Millions of tourists visiting London eash year photograph members of The Queen's Foot Guards whose shining black bearskins offset brilliant scarlet tunics on ceremonial parades.

It's just another round in a long drawn out battle. Five years ago, Caroline Davies reported in the London Daily Telegraph:

"For two centuries the Sovereign's Foot Guards have been distinguished by the foot-high bearskins that top their scarlet ceremonial uniforms. But now, to appease animal rights campaigners, defence officials are seeking an alternative to the traditional headgear, which dates back to the Battle of Waterloo.

"Complaints to the Queen that her soldiers should switch to faux fur have resulted in a search for a synthetic bearskin - so far without success."

The wonderfully British-named Lieutenant-Colonel Peter Dick-Peter was quoted as saying "We have tried artificial fibres to try and get away from using bearskins. But nothing works. It either doesn't hold its shape, or it cannot withstand the weather, or it fails to retain the right colour, or it stands up in a very surprised manner in the wrong electrical conditions."

Next, in 2006, some 70 PETA activists staged a naked protest against the use of bearskins.

Lieutenant Colonel Peter Dick-Peter again made the headlines. He told BBC London that fake fur does not have the same qualities as the real thing.

"It looks like a 60s Beatle wig," he said. "It just doesn't look right and if the wind blows it sticks up. The rain soaks into the fibre and it ends up an extremely heavy piece of sodden material on somebody's head.
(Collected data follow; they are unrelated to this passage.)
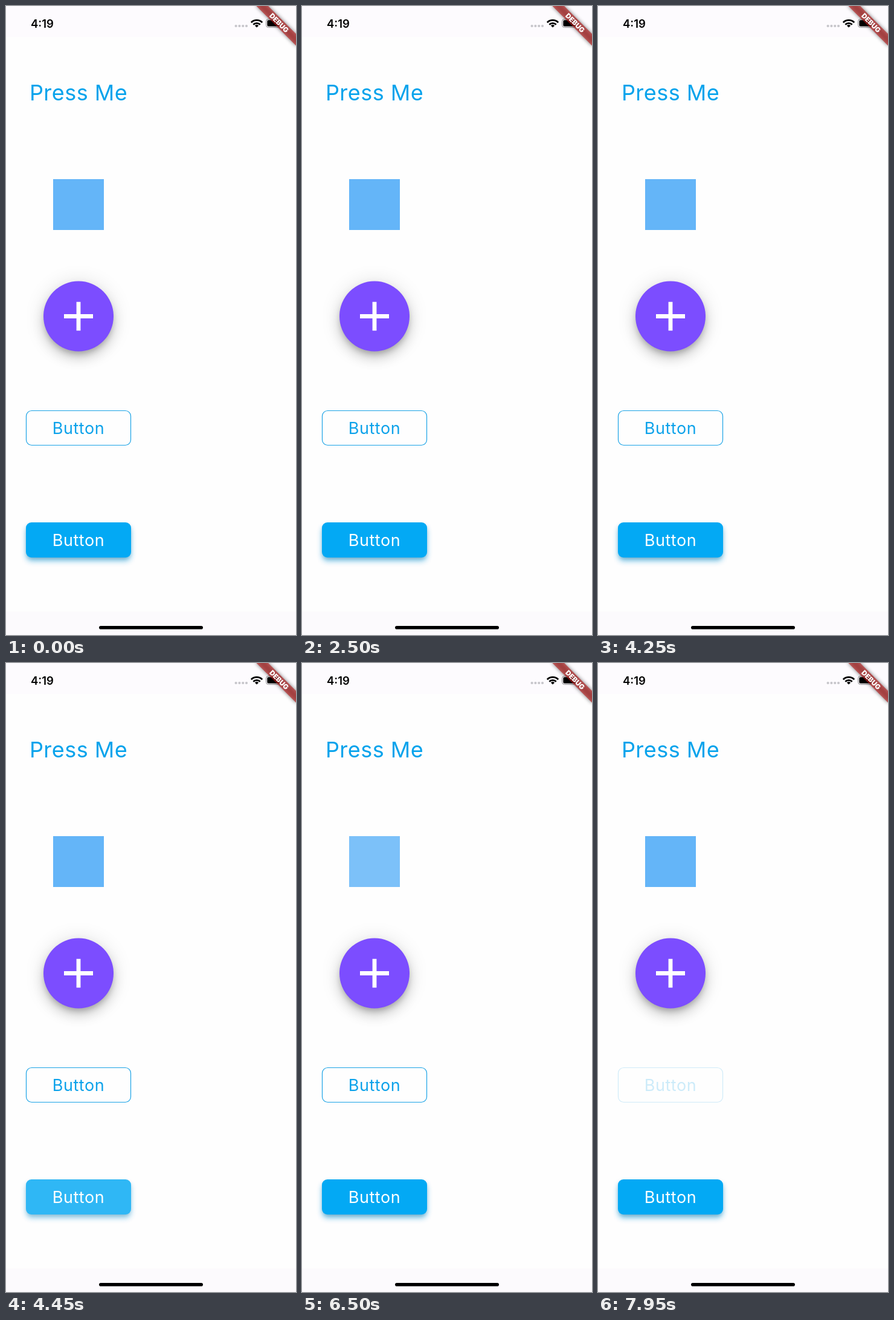
Animation, 480 px wide and 1039 px high, one loop 8000 ms. Source, as an HTML page:

```html
<!DOCTYPE html>
<html lang="en">
<head>
<meta charset="utf-8">
<title>Press Me</title>
<style>
  html, body { margin: 0; width: 100%; height: 100%; overflow: hidden; background: #fefefe; }
  svg { display: block; width: 100vw; height: 100vh; }
  text { font-family: Inter, "Open Sans", sans-serif; font-optical-sizing: none; text-anchor: middle; }
  .label { font-size: 27px; letter-spacing: .55px; }
</style>
</head>
<body>
<svg viewBox="0 0 480 1039">
  <defs>
    <filter id="blur3" x="-50%" y="-100%" width="200%" height="300%"><feGaussianBlur stdDeviation="3"/></filter>
    <filter id="blur5" x="-50%" y="-50%" width="200%" height="200%"><feGaussianBlur stdDeviation="5"/></filter>
    <filter id="blur10" x="-50%" y="-50%" width="200%" height="200%"><feGaussianBlur stdDeviation="10"/></filter>
    <filter id="blur17" x="-60%" y="-60%" width="220%" height="220%"><feGaussianBlur stdDeviation="17"/></filter>
  </defs>

  <rect width="480" height="1039" fill="#fefefe"/>
  <rect width="480" height="51" fill="#fdfbfe"/>
  <rect y="1000" width="480" height="39" fill="#fcfafd"/>

  <!-- status bar -->
  <text x="60" y="35.5" font-size="18.5" font-weight="600">4:19</text>
  <g fill="#c6c5ca">
    <circle cx="380.6" cy="33" r="2.1"/><circle cx="386.4" cy="33" r="2.1"/>
    <circle cx="392.2" cy="33" r="2.1"/><circle cx="398" cy="33" r="2.1"/>
  </g>
  <g fill="none" stroke="#000" stroke-width="2.7">
    <path d="M405.8 27.2a13 13 0 0 1 18.4 0"/>
    <path d="M409.3 30.8a8 8 0 0 1 11.4 0"/>
  </g>
  <path d="M415 35.6l-3.1-3.2a4.5 4.5 0 0 1 6.2 0z"/>
  <rect x="430.5" y="21.5" width="25" height="14" rx="4" fill="none" stroke="#8a898c"/>
  <rect x="432.3" y="23.3" width="21.4" height="10.4" rx="2.5"/>

  <!-- corner ribbon -->
  <g transform="translate(480 0) rotate(45)">
    <rect x="-47" y="32.5" width="94" height="13.9" opacity=".5" filter="url(#blur3)"/>
    <rect x="-47" y="32.5" width="94" height="13.9" fill="#b71c1c" fill-opacity=".627"/>
    <text y="43.6" font-size="11.4" font-weight="900" fill="#fff">DEBUG</text>
  </g>

  <g id="title">
    <text x="120" y="156.3" font-size="36" letter-spacing=".45" fill="#06a3ec">Press Me</text>
  </g>

  <g id="tile"><rect x="78" y="286" width="84" height="84" fill="#64b5f8"/></g>

  <g id="plus">
    <circle cx="120" cy="515" r="58" opacity=".12" filter="url(#blur17)"/>
    <circle cx="120" cy="524" r="58" opacity=".14" filter="url(#blur10)"/>
    <circle cx="120" cy="519" r="56" opacity=".2" filter="url(#blur5)"/>
    <circle cx="120" cy="512.5" r="58" fill="#7c4dff"/>
    <path d="M96 512.5h48M120 488.7v47.6" stroke="#fff" stroke-width="6.8"/>
  </g>

  <g id="outline">
    <rect x="33.5" y="668.5" width="173" height="57" rx="9" fill="none" stroke="#1ba3e6" stroke-width="1.2"/>
    <text class="label" x="120" y="706.8" fill="#0ca2ea">Button</text>
  </g>

  <g id="solid">
    <rect x="33" y="859" width="174" height="58" rx="9" fill="#0393d6" opacity=".48" filter="url(#blur5)"/>
    <rect x="35" y="857" width="170" height="56" rx="9" fill="#123" opacity=".2" filter="url(#blur3)"/>
    <rect x="33" y="853" width="174" height="58" rx="9" fill="#03a9f4"/>
    <text class="label" x="120" y="891.8" fill="#fff">Button</text>
  </g>

  <rect x="154" y="1024" width="172" height="5.6" rx="2.8"/>
</svg>
<script>
  const LOOP = 8000, STEP = 50, FADE = 100, DIM = 0.2;

  // id, first step, number of steps, dimmest moment, time spent dim
  const presses = [
    ["title", 500, 5, 600, 0],
    ["tile", 1600, 5, 1700, 0],
    ["plus", 2500, 6, 2625, 40],
    ["outline", 3450, 5, 3528, 0],
    ["solid", 4250, 5, 4362, 20],
    ["title", 5550, 4, 5600, 0],
    ["tile", 6300, 5, 6410, 20],
    ["plus", 7000, 6, 7125, 40],
    ["outline", 7850, 3, 7950, 0]
  ];
  const parts = {};
  for (const [id] of presses) parts[id] = document.getElementById(id);

  function fade(t, low, hold) {
    const away = Math.max(0, Math.abs(t - low) - hold / 2);
    return Math.min(1, DIM + (1 - DIM) * away / FADE);
  }

  // A press keeps its last step until the next press begins.
  function draw(time) {
    const t = Math.floor((time % LOOP) / STEP) * STEP;
    for (const id in parts) parts[id].setAttribute("opacity", 1);
    const press = presses.filter(p => p[1] <= t).pop();
    if (!press) return;
    const [id, start, steps, low, hold] = press;
    const held = Math.min(t, start + (steps - 1) * STEP);
    parts[id].setAttribute("opacity", fade(held, low, hold));
  }

  let origin;
  function tick(now) {
    origin ??= now;
    draw(now - origin);
    requestAnimationFrame(tick);
  }
  draw(0);
  requestAnimationFrame(tick);
</script>
</body>
</html>
```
In hot electrical conditions, all the hair will stand up - a really bad hair day."

Caroline Davies wrote that the bearskin cap could be traced back to the Grenadier Mitre cap, which, in 1712, replaced the three-cornered (tricorn) hat when it was discovered that for a Grenadier to throw his grenade, he had to sling his firelock across his back, which invariably resulted in his hat being knocked off.

Fine, glossy pelts from female bears are reserved for officers. Other ranks have to make do with rougher male pelts. Helmets can last a century, and are sometimes passed from father to son. A good bearskin "should look like an apple in front, and a pear from the back."

Black bears live in the wild in 41 of the 50 U.S. states and in every Canadian province bar Prince Edward Island. In Canada, about 500,000 black bears mainly inhabit forested areas, according to figures from the British Fur Trade Association. The Committee on the Status of Endangered Wildlife in Canada says the black bear is "not at risk."

If you are not an animal lover, you may like to join a bear-shooting expedition at Rick Dickson's Black Bear Hunts, in Wawa, Ontario, Canada: